It also taught us resourcefulness – turning obstacles into opportunities. As the saying goes, “a stone can be an obstacle, or it can be a step”, and for some people this lockdown was opportunity for deeper reflection. It could also be used to do jobs which had been postponed and think of better ways to do them after lockdown. Or some people may have done none of these things, and just taken a break from their life, which can be just as valuable.
Historically, the great Russian poet Pushkin wrote a great cycle of poems as well as finishing his epic ‘Yevgeny Onegin’ while in quarantine from cholera in the small town of Boldino. Many of the late great works of Shakespeare were written when London was quarantined by plague (e.g. ‘King Lear’, ‘Macbeth’, ‘Anthony and Cleopatra’). Furthermore, Newton’s annus mirabilis, when he discovered the laws which are the basis of most applied physics, was also a year of enforced contemplation caused by plague lockdown.
On our UNOG level, lockdown has led to us discovering new talents in our colleagues. This issue contains interviews with our Director-General Tatyana Valovaya, who was revealed as a superb photographer through her black-and-white exhibition, and with Diva International Diplomat Editor-in-Chief Marit Fosse, who turns out to be a talented artist. Marit, as EiC, has often interviewed others but been too modest to speak about herself. This magazine, however, features her talents not only for writing history, but also as a gifted painter, often invited to international exhibitions.

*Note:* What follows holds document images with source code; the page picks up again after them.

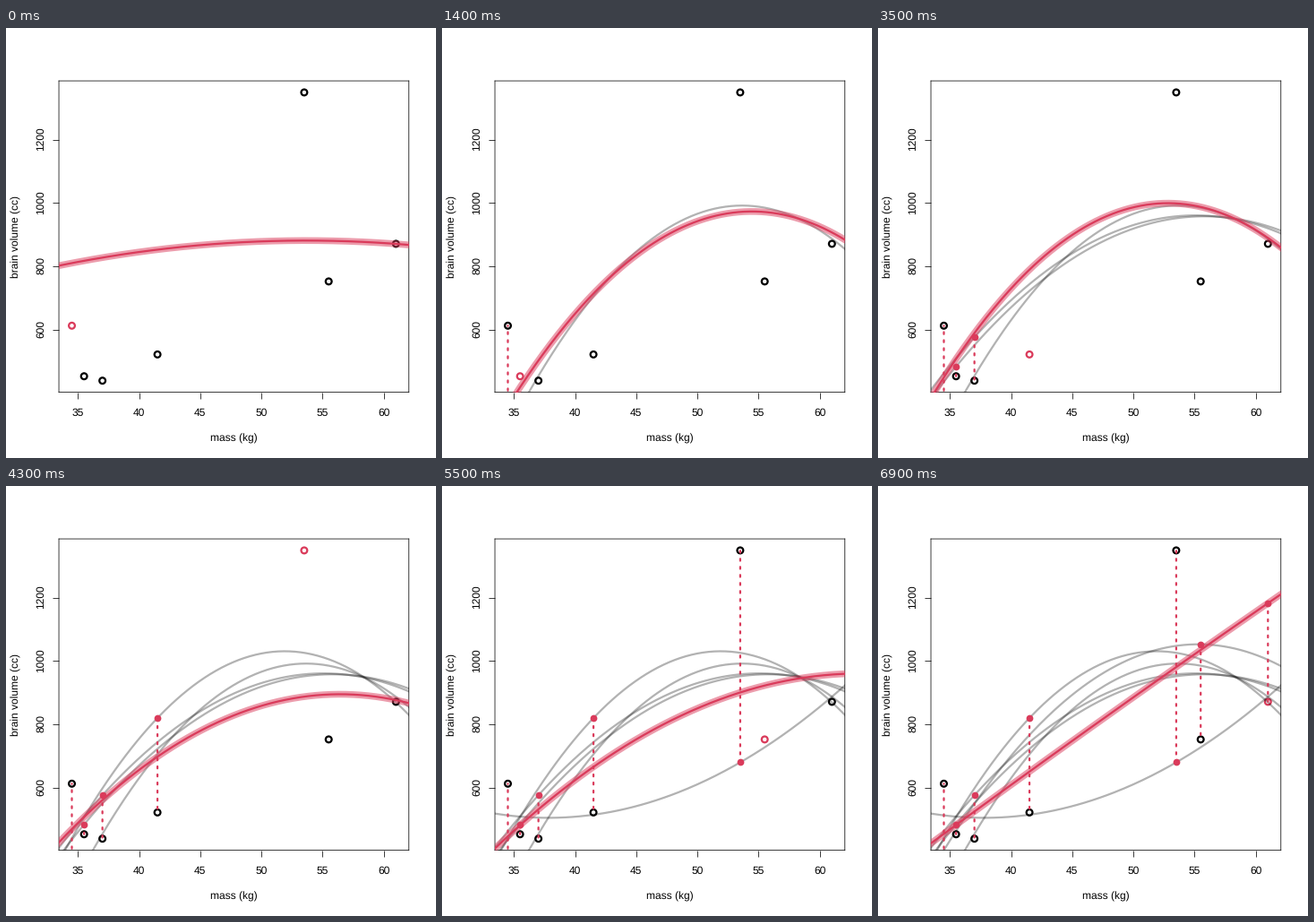
Animation, 480 px wide and 480 px high, one loop 7 s. Source, as a matplotlib script:

```python
import numpy as np
import matplotlib.pyplot as plt
from matplotlib.animation import FuncAnimation

plt.rcParams.update({
    "font.family": "Liberation Sans",
    "font.size": 12,
    "text.hinting": "none",
    "path.snap": False,
})

SIZE = 480
LEFT, RIGHT, TOP, BOTTOM = 59.04, 449.76, 59.04, 406.56
RED = "#da3b5b"
STEPS = 10

mass = np.array([34.5, 35.5, 37, 41.5, 53.5, 55.5, 61])
brain = np.array([612, 452, 438, 521, 1350, 752, 871])
COUNT = len(mass)

# Turning point of each parabola; the last is far away, so nearly straight
turns = [(53.65, 992), (55.8, 958), (55.1, 961), (51.9, 1031),
         (37.8, 504), (55.3, 1053), (500, 7050)]
START = 869


def padded(values):
    """Data range widened by 4 percent on both sides."""
    low, high = values.min(), values.max()
    pad = 0.04 * (high - low)
    return low - pad, high + pad


def parabola(left_out):
    """Least-squares bend around the turning point, without one data point."""
    x0, y0 = turns[left_out]
    square = (np.delete(mass, left_out) - x0) ** 2
    rise = np.delete(brain, left_out) - y0
    bend = (square * rise).sum() / (square ** 2).sum()
    return lambda x: y0 + bend * (x - x0) ** 2


def to_pixel(value, limits, start, end):
    return start + (value - limits[0]) / (limits[1] - limits[0]) * (end - start)


def label(x, y, text, rotation=0):
    fig.text(x / SIZE, 1 - y / SIZE, text, rotation=rotation, ha="center",
             va="baseline", rotation_mode="anchor")


xlim, ylim = padded(mass), padded(brain)
xticks, yticks = range(35, 61, 5), range(600, 1201, 200)

fig = plt.figure(figsize=(SIZE / 72, SIZE / 72), dpi=72, facecolor="white")
ax = fig.add_axes([LEFT / SIZE, 1 - BOTTOM / SIZE,
                   (RIGHT - LEFT) / SIZE, (BOTTOM - TOP) / SIZE])
ax.set(xlim=xlim, ylim=ylim, xticks=xticks, yticks=yticks)
ax.tick_params(length=7.2, width=0.75, labelbottom=False, labelleft=False)
for spine in ax.spines.values():
    spine.set_linewidth(0.75)

for tick in xticks:
    label(to_pixel(tick, xlim, LEFT, RIGHT), 432.5, str(tick))
for tick in yticks:
    label(42, to_pixel(tick, ylim, BOTTOM, TOP) - 1, str(tick), 90)
label((LEFT + RIGHT) / 2, 462, "mass (kg)")
label(15, (TOP + BOTTOM) / 2, "brain volume (cc)", 90)

grid = np.linspace(xlim[0] - 1, xlim[1] + 1, 200)
fits = [parabola(i) for i in range(COUNT)]
heights = [np.full_like(grid, START)] + [fit(grid) for fit in fits]

rings = ax.scatter(mass, brain, s=6.75 ** 2, facecolors="none",
                   edgecolors="black", linewidths=2.25, zorder=2)
halo, = ax.plot([], [], color=RED, alpha=0.5, lw=7.5, zorder=4)
line, = ax.plot([], [], color=RED, lw=2.25, zorder=5)

past, errors = [], []
for x, y, fit in zip(mass, brain, fits):
    guess = fit(x)
    past += ax.plot(grid, fit(grid), color="black", alpha=0.3, lw=2.25,
                    zorder=3)
    stem, = ax.plot([x, x], [guess, y], color=RED, lw=2.25, ls=(0, (1, 3)),
                    dash_capstyle="round", zorder=6)
    dot = ax.scatter(x, guess, s=7.75 ** 2, color=RED, linewidths=0, zorder=7)
    errors.append((stem, dot))


def update(frame):
    left_out, step = divmod(frame, STEPS)
    mix = (step + 1) / STEPS
    curve = (1 - mix) * heights[left_out] + mix * heights[left_out + 1]
    for artist in (halo, line):
        artist.set_data(grid, curve)
    rings.set_edgecolor([RED if i == left_out else "black"
                         for i in range(COUNT)])
    done = (frame + 1) // STEPS
    for i in range(COUNT):
        past[i].set_visible(i < left_out)
        for artist in errors[i]:
            artist.set_visible(i < done)
    return [rings, halo, line]


anim = FuncAnimation(fig, update, frames=COUNT * STEPS, interval=100,
                     init_func=lambda: update(0), repeat=True, repeat_delay=0)
plt.show()
```
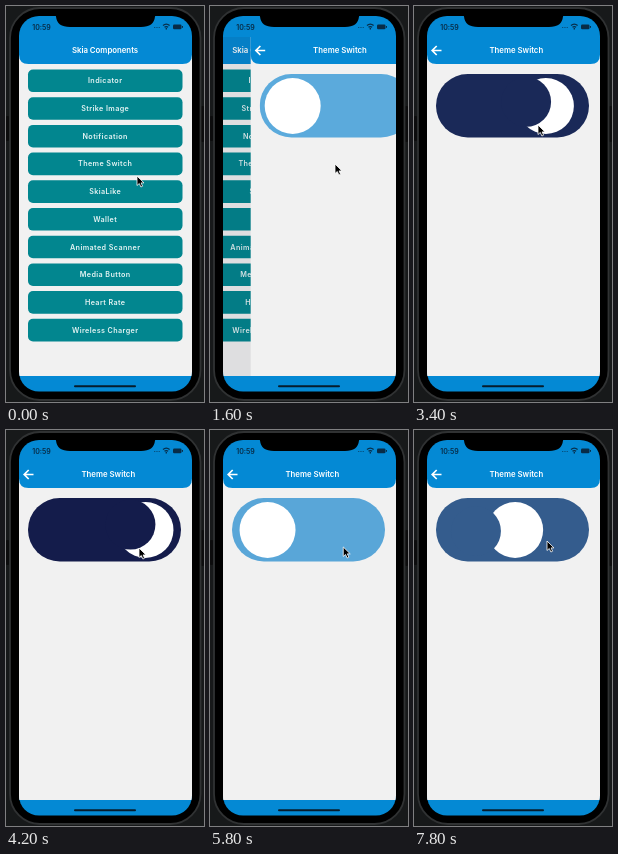
These frames come from a looping animation (198 px wide and 396 px high, 8 s). An HTML page:

```html
<!DOCTYPE html>
<html lang="en">
<head>
<meta charset="utf-8">
<title>Theme switch demo</title>
<style>
  html, body { margin: 0; width: 100%; height: 100%; overflow: hidden; background: #17191a; }
  svg { display: block; width: 198px; height: 396px; }
  text { font-family: Inter, "Liberation Sans", sans-serif; font-weight: 600; text-anchor: middle; fill: #fff; }
  .title { font-size: 7.8px; }
  .label { font-size: 7.2px; letter-spacing: .4px; fill: #e6f4f4; }
  .time { font-size: 7px; fill: #082c47; }
  .blue { fill: #0489d4; }
  .paper { fill: #f1f1f1; }
</style>
</head>
<body>
<svg viewBox="0 0 198 396">
  <defs>
    <clipPath id="screen"><rect x="13" y="10" width="173" height="375.500" rx="20"/></clipPath>
    <clipPath id="safe"><rect x="13" y="31" width="173" height="339"/></clipPath>
    <clipPath id="pill"><rect x="22" y="68" width="153" height="63.500" rx="31.750"/></clipPath>
    <g id="page">
      <rect class="paper" x="13" y="31" width="173" height="339"/>
      <path class="blue" d="M13 31H186V48.500q0 9.500-9.500 9.500H22.500q-9.500 0-9.500-9.500z"/>
    </g>
  </defs>

  <!-- phone body -->
  <rect x="0" y="110" width="3" height="25" rx="1" fill="#0c0c0d"/>
  <rect x="195" y="100" width="3" height="36" rx="1" fill="#0c0c0d"/>
  <rect x="4" y="2" width="190.500" height="392" rx="30" fill="#000" stroke="#303233" stroke-width="1.800"/>

  <g clip-path="url(#screen)">
    <rect class="blue" x="13" y="10" width="173" height="376"/>
    <g clip-path="url(#safe)">
      <g id="list">
        <use href="#page"/>
        <text class="title" x="99" y="47.300">Skia Components</text>
      </g>
      <rect id="dim" x="13" y="31" width="173" height="339" fill="#101028"/>
      <g id="detail">
        <use href="#page"/>
        <path d="M27.500 44.500H18.500M22.700 40L18.200 44.500L22.700 49" fill="none" stroke="#fff" stroke-width="1.700"/>
        <text class="title" x="102.300" y="47.300">Theme Switch</text>
        <g clip-path="url(#pill)">
          <rect id="track" x="22" y="68" width="153" height="64"/>
          <circle id="knob" cy="100" r="28" fill="#fff"/>
          <circle id="bite" r="25"/>
        </g>
      </g>
    </g>
  </g>

  <!-- status bar, notch and home indicator -->
  <path d="M46 9.500q4 0 4 3q0 8.500 9 8.500H140q9 0 9-8.500q0-3 4-3z" id="notch"/>
  <text class="time" x="35.500" y="23.500">10:59</text>
  <g fill="none" stroke="#082c47">
    <path d="M148 21.500h6" stroke-dasharray="1 .7" opacity=".6"/>
    <path d="M157 19.500q3.300-2.800 6.600 0M158.500 21.300q1.800-1.500 3.600 0" stroke-width="1.300"/>
    <path d="M160.300 22v1.500" stroke-width="1.300"/>
  </g>
  <rect x="167" y="18.500" width="8.500" height="4.800" rx="1.300" fill="#082c47"/>
  <rect x="176" y="20" width="1" height="1.800" fill="#082c47"/>
  <rect x="68" y="379.300" width="62" height="2" rx="1" fill="#061c2c"/>

  <path id="cursor" d="M0 0V9.500L2.300 7.500L3.900 11L5.600 10.200L4.100 6.900H7z" stroke="#fff" stroke-width=".8"/>
</svg>
<script>
const LOOP = 8000, STEP = 200, SCREEN = 173;
const $ = id => document.getElementById(id);
const labels = ['Indicator', 'Strike Image', 'Notification', 'Theme Switch', 'SkiaLike',
  'Wallet', 'Animated Scanner', 'Media Button', 'Heart Rate', 'Wireless Charger'];

// a notch with flared top corners
$('notch').setAttribute('d', 'M46 9.5q4 0 4 1q1 10.5 14 10.500H135q13 0 14-10.500q0-1 4-1z');

$('list').insertAdjacentHTML('beforeend', labels.map((label, i) => {
  const y = 63.5 + i * 27.7;
  return `<rect x="22" y="${y}" width="154.500" height="22.600" rx="5" fill="#02868f"/>
    <text class="label" x="99.200" y="${y + 13.8}">${label}</text>`;
}).join(''));

// time, x, y of the pointer tip
const pointer = [[0, 131, 170], [400, 131, 170], [1200, 125, 158], [1600, 125, 158],
  [2400, 60, 113], [2600, 60, 113], [3400, 124, 119], [4000, 133, 118], [5600, 133, 118],
  [6600, 136, 105], [6800, 133, 111], [LOOP, 133, 111]];

// start time, direction of each toggle
const toggles = [[2420, 1], [4029, -1], [5643, 1], [7168, -1]];
const TOGGLE_MS = 1300;

const clamp = v => Math.min(1, Math.max(0, v));
const mix = (a, b, k) => a + (b - a) * k;
const easeInOut = u => u < .5 ? 2 * u * u : 1 - 2 * (1 - u) ** 2;

function pointerAt(t) {
  const i = pointer.findIndex(p => p[0] > t);
  const [t0, x0, y0] = pointer[i - 1], [t1, x1, y1] = pointer[i];
  const k = easeInOut((t - t0) / (t1 - t0));
  return [mix(x0, x1, k), mix(y0, y1, k)];
}

// critically damped push of the second page
function pushAt(t) {
  const w = Math.max(0, t - 1360) * .0137;
  return t > 2200 ? 1 : 1 - (1 + w) * Math.exp(-w);
}

function draw(t) {
  const push = pushAt(t);
  $('list').setAttribute('transform', `translate(${-.3 * SCREEN * push})`);
  $('dim').setAttribute('opacity', .1 * push);
  $('detail').setAttribute('transform', `translate(${SCREEN * (1 - push)})`);

  const night = toggles.reduce((sum, [start, dir]) =>
    sum + dir * easeInOut(clamp((t - start) / TOGGLE_MS)), 0);
  const x = mix(55, 142.5, night);
  const sky = `rgb(${mix(91, 17, night)},${mix(170, 23, night)},${mix(220, 70, night)})`;
  $('track').setAttribute('fill', sky);
  $('bite').setAttribute('fill', sky);
  $('knob').setAttribute('cx', x);
  $('bite').setAttribute('cx', 34 + 1.63 * (x - 84));
  $('bite').setAttribute('cy', 104 - .17 * (x - 84));

  $('cursor').setAttribute('transform', `translate(${pointerAt(t)})`);
}

const begin = performance.now();
function tick() {
  const t = (performance.now() - begin) % LOOP;
  draw(Math.floor(t / STEP) * STEP);
  requestAnimationFrame(tick);
}
tick();
</script>
</body>
</html>
```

The pandemic is not yet over but it too shall pass, and we can already see the light after the darkness. Maybe it is a little faint at the moment, but we are ready for a new day armed with new knowledge and experience. We have taken a break, rethought the way we live, written new things, explored new issues and recognised how much we all need each other. I wish you happiness, safety, creativity and to never lose belief in the bright light ahead!
- Evelina Rioukhina